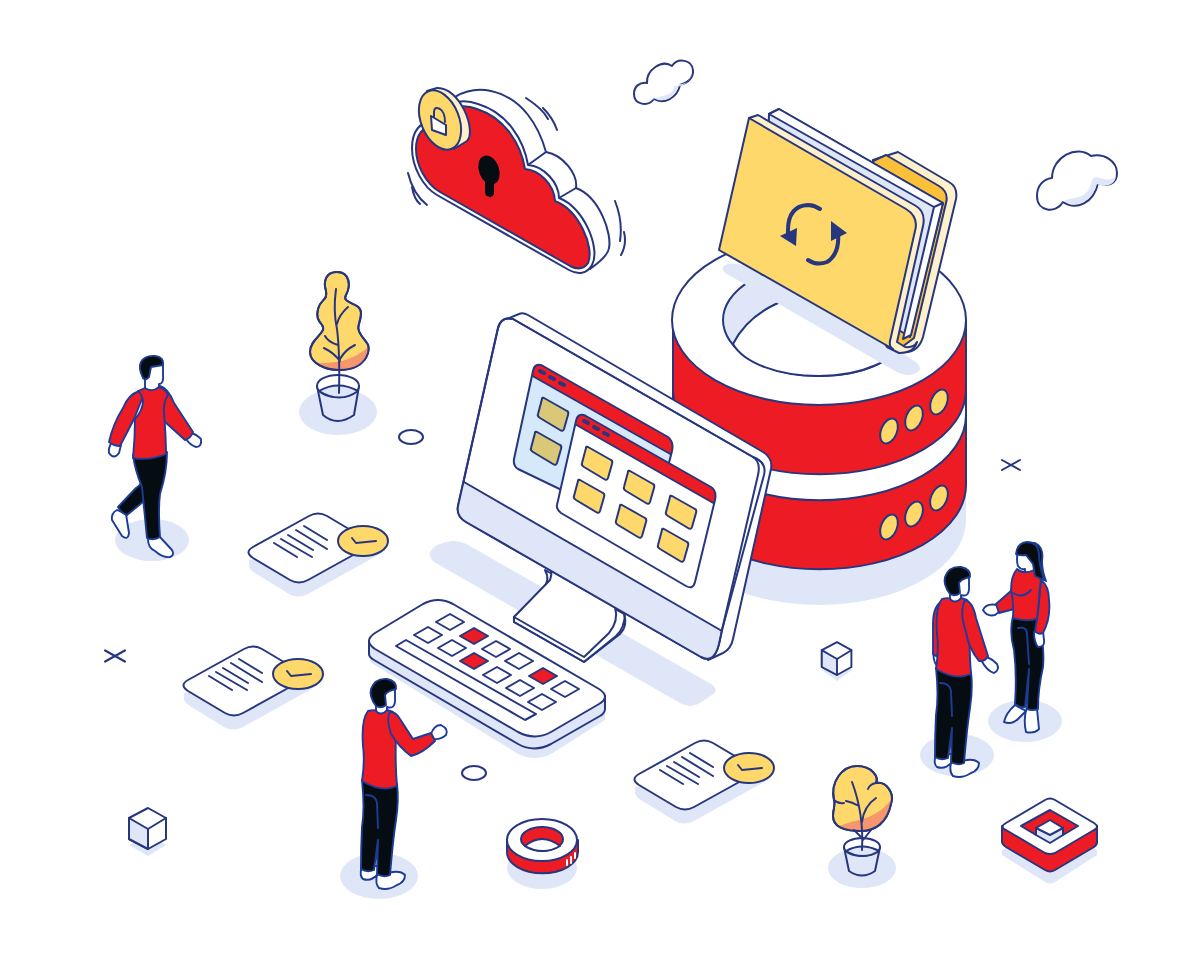
<!DOCTYPE html>
<html lang="en">
<head>
<meta charset="utf-8">
<title>Secure cloud storage, isometric illustration</title>
<style>
:root{--ink:#26367f;--red:#ed1c24;--yellow:#ffd86b;--amber:#fcbf38;--cream:#fdf0cb;--coral:#f6966c;--shade:#dfe6f7;--sky:#d5e9fb;--mustard:#d8c878;--black:#050d12;--white:#fff}
html,body{margin:0;height:100%;overflow:hidden;background:var(--white)}
svg{display:block;width:1182px;height:972px}
.art{fill:none;stroke:var(--ink);stroke-width:2;stroke-linejoin:round;stroke-linecap:round}
.w{fill:var(--white)}.r{fill:var(--red)}.y{fill:var(--yellow)}.s{fill:var(--shade)}
.k{fill:var(--black);stroke:#1d3c8f}.shadow{fill:var(--shade);stroke:none}.flat{stroke:none}
.figure{stroke:#1d3c9a;stroke-width:1.9}
</style>
</head>
<body>
<svg viewBox="0 0 1182 972" role="img" aria-label="People around a computer, a database, a folder and a locked cloud">
<defs>
  <g id="document">
    <path class="shadow" d="M249 560l0 6q1 4 6 7l34 21q9 5 19 0l72-40q8-5 7-14z"/>
    <path class="w" d="M309 516q9-5 18 0l37 22q10 6 0 11l-56 31q-9 5-18 0l-37-22q-9-6 0-11z"/>
    <path d="M304 526l23 14M296 530l31 19M288 535l25 15M281 539l31 18M274 543l23 14"/>
    <ellipse class="y" cx="363" cy="541" rx="25" ry="15"/>
    <path d="M352 538l4 5 20-2"/>
  </g>
  <path id="folder-icon" d="M-9-16l23 13q2 1 1 4l-4 14q-1 3-4 1l-20-12q-3-2-2-4l4-15q0-2 2-1z"/>
  <path id="key" d="M0-8L14 0 0 8-14 0z"/>
  <g id="cube">
    <path class="w" d="M0-21L18-11V10L0 20-19 10V-11z"/>
    <path class="s" d="M-19-11L0 0V20L-19 10z"/>
    <path d="M0 0L18-11"/>
  </g>
  <path id="cross" d="M-9-5L9 5M-9 5L9-5"/>
  <g id="lights" class="y">
    <ellipse cx="889" cy="431" rx="8" ry="13" transform="rotate(22 889 431)"/>
    <ellipse cx="914" cy="418" rx="8" ry="13" transform="rotate(22 914 418)"/>
    <ellipse cx="939" cy="402" rx="8" ry="13" transform="rotate(22 939 402)"/>
  </g>
  <g id="standing-man">
    <path class="w" d="M362 866q-3 10 1 13 8 3 15-5v-8zM377 875q-2 9 2 13 9 3 18-3 8-3 8-10-4-4-12-3z"/>
    <path class="k" d="M362 780q3 28 0 47-1 20-1 42 6 4 13 1l4-30-1 34q7 4 13 1 3-36 6-55 3-20 1-36z"/>
    <path d="M366 795q10 0 11 8l1 25"/>
    <path class="w" d="M376 704v9q6 5 11 0v-6q9 3 8-10v-12l-15 6z"/>
    <path class="k" d="M376 706q-7-9-5-17 4-11 16-10 10 2 9 10-9 2-11 6l1 10q-5 4-10 1z"/>
    <path class="r" d="M368 711q8-2 9 1 5 4 10-2l6 2q5 6 3 22-1 30 1 52-15 7-35-5 3-20 1-35-2-26 5-35z"/>
  </g>
  <clipPath id="monitor-clip"><path d="M498 328q3-12 15-9L753 457q8 5 5 18L722 630l-3 14q-5 20-18 13L466 522q-10-6-8-16z"/></clipPath>
  <clipPath id="back-window-clip"><path d="M533 371q2-9 10-5l125 71q6 5 4 14l-21 82-133-64q-5-3-4-10z"/></clipPath>
  <clipPath id="front-window-clip"><path d="M576 421q2-9 10-5l125 71q6 4 4 13l-20 82q-2 8-9 4l-125-73q-5-4-4-8z"/></clipPath>
  <clipPath id="leaf-one"><path id="leaf-one-shape" d="M337 272c13 0 14 14 9 23s15 7 15 18-6 13 0 22 9 8 7 18c-4 13-17 17-29 17s-29-6-29-18c0-14 18-19 12-27-4-5-6-8-4-16 2-10 10-8 8-18-3-10 0-19 11-19z"/></clipPath>
  <clipPath id="leaf-two"><path id="leaf-two-shape" d="M834 800c-4-18 8-34 23-34s22 11 19 17c10-2 19 10 15 21-4 19-16 27-30 27-16 0-28-4-28-15 0-8 3-11 1-16z"/></clipPath>
</defs>

<g class="art">
<g id="small-clouds">
  <path class="w" d="M647 83c-1-13 15-24 25-17 6-9 20-6 21 4s-9 14-13 15c-3 13-16 20-26 14-6 8-20 6-20-5 0-8 6-12 13-11z"/>
  <path class="shadow" d="M692 74c-2 8-9 11-13 10-2 14-17 20-25 14l-5 4c10-8 24-4 25-16 8 2 15-4 18-12z"/>
  <path class="w" d="M1052 178c0-21 25-34 39-22 13-3 26 5 26 17 0 11-9 14-19 10-4 20-22 28-35 19-7 12-26 10-26-6 0-10 6-17 15-18z"/>
  <path class="shadow" d="M1097 184c-5 18-22 25-33 17l-4 4c7-9 20-5 27-13 5-5 3-14 9-15 9 3 16 4 20-1-1 9-10 12-19 8z"/>
</g>

<g id="locked-cloud">
  <path class="w" d="M434 117c18-24 38-30 57-26 32 7 48 36 55 61 17 3 32 22 30 36 24 9 36 46 33 60-1 8-12 16-19 21z"/>
  <path d="M528 165l18-13M559 198l17-10"/>
  <path class="w" d="M412 148c0-18 8-26 22-28 8-18 28-22 44-16 30 9 46 37 50 61 16 1 31 18 31 33 25 9 42 51 33 67-5 9-14 10-23 5L437 195c-14-8-25-28-25-47z"/>
  <path class="r" d="M416 149c0-16 8-23 20-25 8-17 26-21 41-15 28 9 44 35 48 60 14 1 29 15 30 32 24 9 40 47 33 62-4 6-10 7-18 3L440 192c-14-8-24-27-24-43z"/>
  <g class="flat" fill="var(--black)"><ellipse cx="489" cy="170" rx="10" ry="15" transform="rotate(-20 489 170)"/><path d="M485 180h9v14q-2 5-7 2-2-1-2-4z"/></g>
  <path fill="var(--cream)" d="M427 91l10-3c23-1 40 43 30 53l-13 8z"/>
  <ellipse class="y" cx="440" cy="120" rx="19" ry="31" transform="rotate(-22 440 120)"/>
  <path class="w" d="M431 116l15 9v10l-14-5z"/><path d="M434 117v-5q0-6 6-3 5 3 5 13"/>
  <path d="M526 98q17 11 22 21M543 108q10 10 14 22M408 173q5 21 19 32M412 187q2 12 8 17M615 201q8 20 5 40M624 232q3 12-3 23"/>
</g>

<g id="database">
  <path class="shadow" d="M660 460H966V520A147 85 0 0 1 672 520z"/>
  <path class="r" d="M673 415V485A146 84 0 0 0 966 485V415z"/>
  <path class="w" d="M673 385V415A146 85 0 0 0 966 415V385z"/>
  <path class="r" d="M673 320V390A146 84 0 0 0 966 390V320z"/>
  <ellipse class="w" cx="819" cy="320" rx="147" ry="85"/>
  <ellipse class="s" cx="819" cy="320" rx="96" ry="56"/>
  <path class="w" d="M733 344C751 308 794 292 830 292 868 292 900 308 911 335 896 361 862 376 819 376 778 376 744 363 733 344z"/>
  <path class="shadow" d="M723 267q4-6 20-2l167 93q13 8 9 13-10 8-24 0L727 274q-5-3-4-7z"/>
  <use href="#lights"/><use href="#lights" y="96"/>
</g>

<g id="sync-folder">
  <path fill="var(--cream)" d="M873 160l25-8 51 30q9 5 7 17l-33 138q-5 17-22 15z"/>
  <path fill="var(--amber)" d="M873 161l13-6 53 31q10 6 7 17l-32 135-12 9-9-6z"/>
  <path class="s" d="M769 114l10-5 164 94-33 134-145-90z"/>
  <path class="w" d="M943 203l-9 4-31 132 8-4zM769 114l10-5 164 94-9 4z"/>
  <path fill="var(--cream)" d="M749 118l9-3 158 91q10 6 7 20l-26 116 8 5q9 1 12-5-3 11-18 11l-12-6z"/>
  <path class="y" d="M749 118l157 91q13 8 9 22l-25 110q-1 6 3 8L719 250z"/>
  <g stroke-width="4"><path d="M788 233q-1-27 20-28 6 0 12 4M808 260q9 6 19 2 13-8 11-30"/></g>
  <path class="flat" fill="var(--ink)" d="M780 236l17-8-1 18zM831 221l16 12-16 8z"/>
</g>

<g id="monitor">
  <path class="shadow" d="M430 552q5-9 22-11 10 0 18 5l241 138q9 6 1 11l-12 8q-10 6-20 0L434 562q-5-4-4-10z"/>
  <path class="w" d="M545 570q6 11-3 20l-28 27v5l70 40 36-28q8-8 4-20z"/>
  <path class="w" d="M514 617l36-37q4-12-4-14l69 41q4 14-6 26l-25 24z"/>
  <path d="M514 622l70 40 32-26q9-8 9-24"/>
  <path class="w" d="M502 321l17-7q4-2 9 1l235 137q10 6 8 17l-38 170q-2 10-10 14l-15 7z"/>
  <path class="w" d="M498 328q3-12 15-9L753 457q8 5 5 18L722 630l-3 14q-5 20-18 13L466 522q-10-6-8-16z"/>
  <g clip-path="url(#monitor-clip)"><path class="s" d="M464 482l258 149-10 50-280-150z"/></g>
  <path d="M498 328q3-12 15-9L753 457q14 5 11 18L722 630l-3 14q-5 20-18 13L466 522q-10-6-8-16z"/>
  <g id="back-window">
    <g clip-path="url(#back-window-clip)"><path class="flat" fill="var(--sky)" d="M500 350h190v200H500z"/><path class="r" d="M529 374l143 81 10-20-147-82z"/></g>
    <path d="M533 371q2-9 10-5l125 71q6 5 4 14l-21 82-133-64q-5-3-4-10z"/>
    <g fill="var(--mustard)"><use href="#folder-icon" x="553" y="414"/><use href="#folder-icon" x="546" y="448"/></g>
    <path stroke-width="4" d="M540 371l4 2M550 377l4 2M560 383l4 2"/>
  </g>
  <g id="front-window">
    <g clip-path="url(#front-window-clip)"><path class="flat w" d="M540 400h190v200H540z"/><path class="r" d="M573 423l142 81 10-20-147-82z"/></g>
    <path d="M576 421q2-9 10-5l125 71q6 4 4 13l-20 82q-2 8-9 4l-125-73q-5-4-4-8z"/>
    <path stroke-width="4" d="M584 421l4 2M594 427l4 2M604 433l4 2"/>
    <g class="y">
      <use href="#folder-icon" x="597" y="463"/><use href="#folder-icon" x="639" y="487"/><use href="#folder-icon" x="681" y="512"/>
      <use href="#folder-icon" x="589" y="496"/><use href="#folder-icon" x="631" y="521"/><use href="#folder-icon" x="673" y="545"/>
    </g>
  </g>
</g>

<g id="keyboard">
  <path class="shadow" d="M370 656v6l148 92q17 8 33 0l54-34v-12z"/>
  <path class="s" d="M369 641v13q0 3 5 6l144 84q16 9 33 0l49-28q5-3 5-7v-13z"/>
  <path class="w" d="M423 604q15-8 30 0l146 85q12 8 0 15l-48 28q-16 9-33 0L375 649q-12-8 0-16z"/>
  <g class="w">
    <use href="#key" x="450" y="622"/><use href="#key" x="428" y="635"/><use href="#key" x="452" y="648"/><use href="#key" x="496" y="649"/>
    <use href="#key" x="519" y="661"/><use href="#key" x="497" y="675"/><use href="#key" x="520" y="688"/><use href="#key" x="565" y="689"/><use href="#key" x="542" y="702"/>
  </g>
  <g class="r"><use href="#key" x="474" y="636"/><use href="#key" x="474" y="661"/><use href="#key" x="543" y="676"/></g>
  <path class="w" d="M396 646l10-6 130 74-11 6z"/>
</g>

<g id="documents">
  <use href="#document"/><use href="#document" x="-65" y="133"/><use href="#document" x="386" y="227"/>
</g>

<g id="tall-plant">
  <ellipse class="shadow" cx="338" cy="412" rx="39" ry="23"/>
  <path class="s" d="M317 386l6 29q14 12 31 0l5-29z"/>
  <ellipse class="w" cx="338" cy="386" rx="21" ry="11"/>
  <path class="s" d="M319 391q19-11 39 0-18 13-39 0z"/>
  <use href="#leaf-one-shape" class="y"/>
  <path class="flat" fill="var(--coral)" clip-path="url(#leaf-one)" d="M370 345q-18 20-56 18l25 9 34-10z"/>
  <use href="#leaf-one-shape"/>
  <path d="M336 289q-3 22 1 40 3 24 2 64M337 324q2-9 11-17M338 345q-10-3-13-9M340 361q-6-8-16-13M340 359q5-9 15-14"/>
</g>

<g id="round-plant">
  <ellipse class="shadow" cx="862" cy="868" rx="34" ry="20"/>
  <path class="s" d="M844 847l5 24q13 9 26 0l5-24z"/>
  <ellipse class="w" cx="862" cy="847" rx="18" ry="9"/>
  <path class="s" d="M846 851q16-9 33 0-16 10-33 0z"/>
  <use href="#leaf-two-shape" class="y"/>
  <path class="flat" fill="var(--coral)" clip-path="url(#leaf-two)" d="M893 796q-10 20-42 26l-12 4 20 8 33-12z"/>
  <use href="#leaf-two-shape"/>
  <path d="M852 782q12 32 10 68M859 806q-7-4-13-5M862 822q2-16 14-24M862 838l-8-8M863 840l8-10M834 800q4 4 10 3M876 783q-6 1-8 6"/>
</g>

<g id="small-objects">
  <ellipse class="w" cx="411" cy="437" rx="12" ry="7"/><ellipse class="w" cx="474" cy="773" rx="12" ry="7"/>
  <use href="#cross" x="1011" y="465"/><use href="#cross" transform="translate(115 656) scale(1.1)"/>
  <path class="shadow" d="M129 845l19-10 18 10-18 11zM822 670l15-9 15 9-15 11z"/>
  <use href="#cube" x="148" y="829"/><use href="#cube" transform="translate(837 659) scale(.8)" stroke-width="2.4"/>
</g>

<g id="ring">
  <ellipse class="shadow" cx="542" cy="868" rx="35" ry="21"/>
  <path class="r" d="M507 840v12a35 21 0 0 0 71 0v-12z"/>
  <ellipse class="w" cx="542" cy="840" rx="35" ry="21"/>
  <ellipse class="r" cx="542" cy="839" rx="21" ry="12"/>
  <path class="w" d="M525 846q17-14 35 0-17 10-35 0z"/>
  <path stroke="var(--white)" d="M567 860v5M571 857v6M575 853v5"/>
</g>

<g id="square-block">
  <path class="shadow" d="M1002 850l48-28 47 28v5l-42 27q-5 3-10 0l-43-27z"/>
  <path class="r" d="M1002 826v16q0 2 4 5l39 23q5 3 10 0l39-23q3-2 3-5v-16z"/>
  <path class="w" d="M1045 800q5-3 10 0l39 23q6 4 0 7l-39 23q-5 2-10 0l-39-23q-7-3 0-7z"/>
  <path class="r" d="M1050 810l28 16-15 9-13-8-14 8-15-9z"/>
  <path class="s" d="M1036 828v7l14 8 13-8v-7z"/>
  <path class="w" d="M1050 820l13 8-13 7-14-7z"/>
</g>

<g id="walking-man" class="figure">
  <ellipse class="shadow" cx="152" cy="540" rx="37" ry="21"/>
  <path class="w" d="M117 510q-6 3-5 10l10 16q6 5 7-3l-3-19zM148 539q0 9 7 12 8 7 15 6 5-2 2-7l-13-14z"/>
  <path class="k" d="M147 470q-4 14-11 18l-18 19q3 6 9 8l22-18 10-28z"/>
  <path class="k" d="M133 455q2 15 9 32l5 51q7 3 13-1-2-26 0-43 7-22 7-42z"/>
  <path class="w" d="M145 376v13q7 6 14 0v-5q5 0 4-10v-10l-13 2z"/>
  <path class="k" d="M143 378q-5-10-2-16 4-7 14-6 9 1 8 9l-12 2-2 10q-3 4-6 1z"/>
  <path class="w" d="M112 442q-4 6-3 11 5 7 10 0l2-8zM186 439q4 6 10 8 6 0 5-8-5-5-10-6z"/>
  <path class="r" d="M139 391q-11 4-16 17-10 16-14 34 5 4 11 4l14-27 10-25zM160 386q8 2 14 17l19 29q-2 6-8 8l-21-19-6-25z"/>
  <path class="r" d="M138 391l7-3q7 5 14-1 7 2 9 8-5 7-4 18 2 25 2 41-16 7-33 4 2-20 2-39 8-9 8-18-1-7-5-10z"/>
</g>

<g id="presenting-man" class="figure">
  <ellipse class="shadow" cx="379" cy="876" rx="39" ry="23"/>
  <use href="#standing-man"/>
  <path class="w" d="M431 734q3-9 10-9 8 4 5 10-6 5-12 4z"/>
  <path class="r" d="M390 712q6 0 10 7l13 20 18-6 4 8q-12 12-24 15-12-9-20-22-5-16-1-22z"/>
</g>

<g id="talking-woman" class="figure">
  <ellipse class="shadow" cx="1025" cy="721" rx="37" ry="21"/>
  <path class="w" d="M1015 705q-9 8-11 17 8 3 14-3l8-8zM1027 707q-4 12-1 25 8 2 13-3l-2-20z"/>
  <path class="k" d="M1013 616q-4 16 1 34 3 24 1 54 5 4 10 3l4-38-2 40q5 2 11 0 0-20 5-42 2-24-6-50z"/>
  <path d="M1018 628q9-2 9 6l2 30"/>
  <path class="k" d="M1027 551q0-9 8-8 9 4 7 18 0 10 4 20l-8-4z"/>
  <path class="w" d="M1034 632q0 10 4 15 7 0 6-7l-1-9zM997 605q-11-2-14 5 4 7 12 5l4-3z"/>
  <path class="r" d="M1012 590l-16 14 3 9 19-5 6-14zM1041 580q8 6 8 20 2 18-6 33-5 2-8-2l3-19z"/>
  <path class="w" d="M1018 551q-2 9 0 15 3 4 7 3v5l9-2v-20z"/>
  <path class="r" d="M1017 569q6 6 17 1l7 10q-2 10-2 20l-2 19q-12 3-24-1 1-16-2-28 0-14 6-21z"/>
  <path d="M1013 593q10 6 18-3"/>
  <path class="k" d="M1016 554q1-11 11-12 11 0 12 12 0 10 5 26l-9-4-2-12-7-9q-5 1-10-1z"/>
</g>

<g id="talking-man" class="figure">
  <ellipse class="shadow" cx="957" cy="755" rx="37" ry="21"/>
  <path class="w" d="M934 648q-2 12 3 18l6-6z"/>
  <path class="r" d="M943 601q-10 4-10 23v30q4 4 9 1z"/>
  <use href="#standing-man" x="574" y="-112"/>
  <path class="w" d="M981 660q6 11 13 13 6-3 3-9-5-5-10-7z"/>
  <path class="r" d="M965 600q8 2 11 18l12 38q-3 6-9 5-11-14-13-29-7-20-1-32z"/>
</g>
</g>
</svg>
</body>
</html>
---*---
### PROBLEM DETAILS
All that is wanted is the stretch of lines above from the one containing "98q17 11 22" through the one containing "203l-9 4-31 132", duplicated exactly.

### PROBLEM SOLUTION
  <path d="M526 98q17 11 22 21M543 108q10 10 14 22M408 173q5 21 19 32M412 187q2 12 8 17M615 201q8 20 5 40M624 232q3 12-3 23"/>
</g>

<g id="database">
  <path class="shadow" d="M660 460H966V520A147 85 0 0 1 672 520z"/>
  <path class="r" d="M673 415V485A146 84 0 0 0 966 485V415z"/>
  <path class="w" d="M673 385V415A146 85 0 0 0 966 415V385z"/>
  <path class="r" d="M673 320V390A146 84 0 0 0 966 390V320z"/>
  <ellipse class="w" cx="819" cy="320" rx="147" ry="85"/>
  <ellipse class="s" cx="819" cy="320" rx="96" ry="56"/>
  <path class="w" d="M733 344C751 308 794 292 830 292 868 292 900 308 911 335 896 361 862 376 819 376 778 376 744 363 733 344z"/>
  <path class="shadow" d="M723 267q4-6 20-2l167 93q13 8 9 13-10 8-24 0L727 274q-5-3-4-7z"/>
  <use href="#lights"/><use href="#lights" y="96"/>
</g>

<g id="sync-folder">
  <path fill="var(--cream)" d="M873 160l25-8 51 30q9 5 7 17l-33 138q-5 17-22 15z"/>
  <path fill="var(--amber)" d="M873 161l13-6 53 31q10 6 7 17l-32 135-12 9-9-6z"/>
  <path class="s" d="M769 114l10-5 164 94-33 134-145-90z"/>
  <path class="w" d="M943 203l-9 4-31 132 8-4zM769 114l10-5 164 94-9 4z"/>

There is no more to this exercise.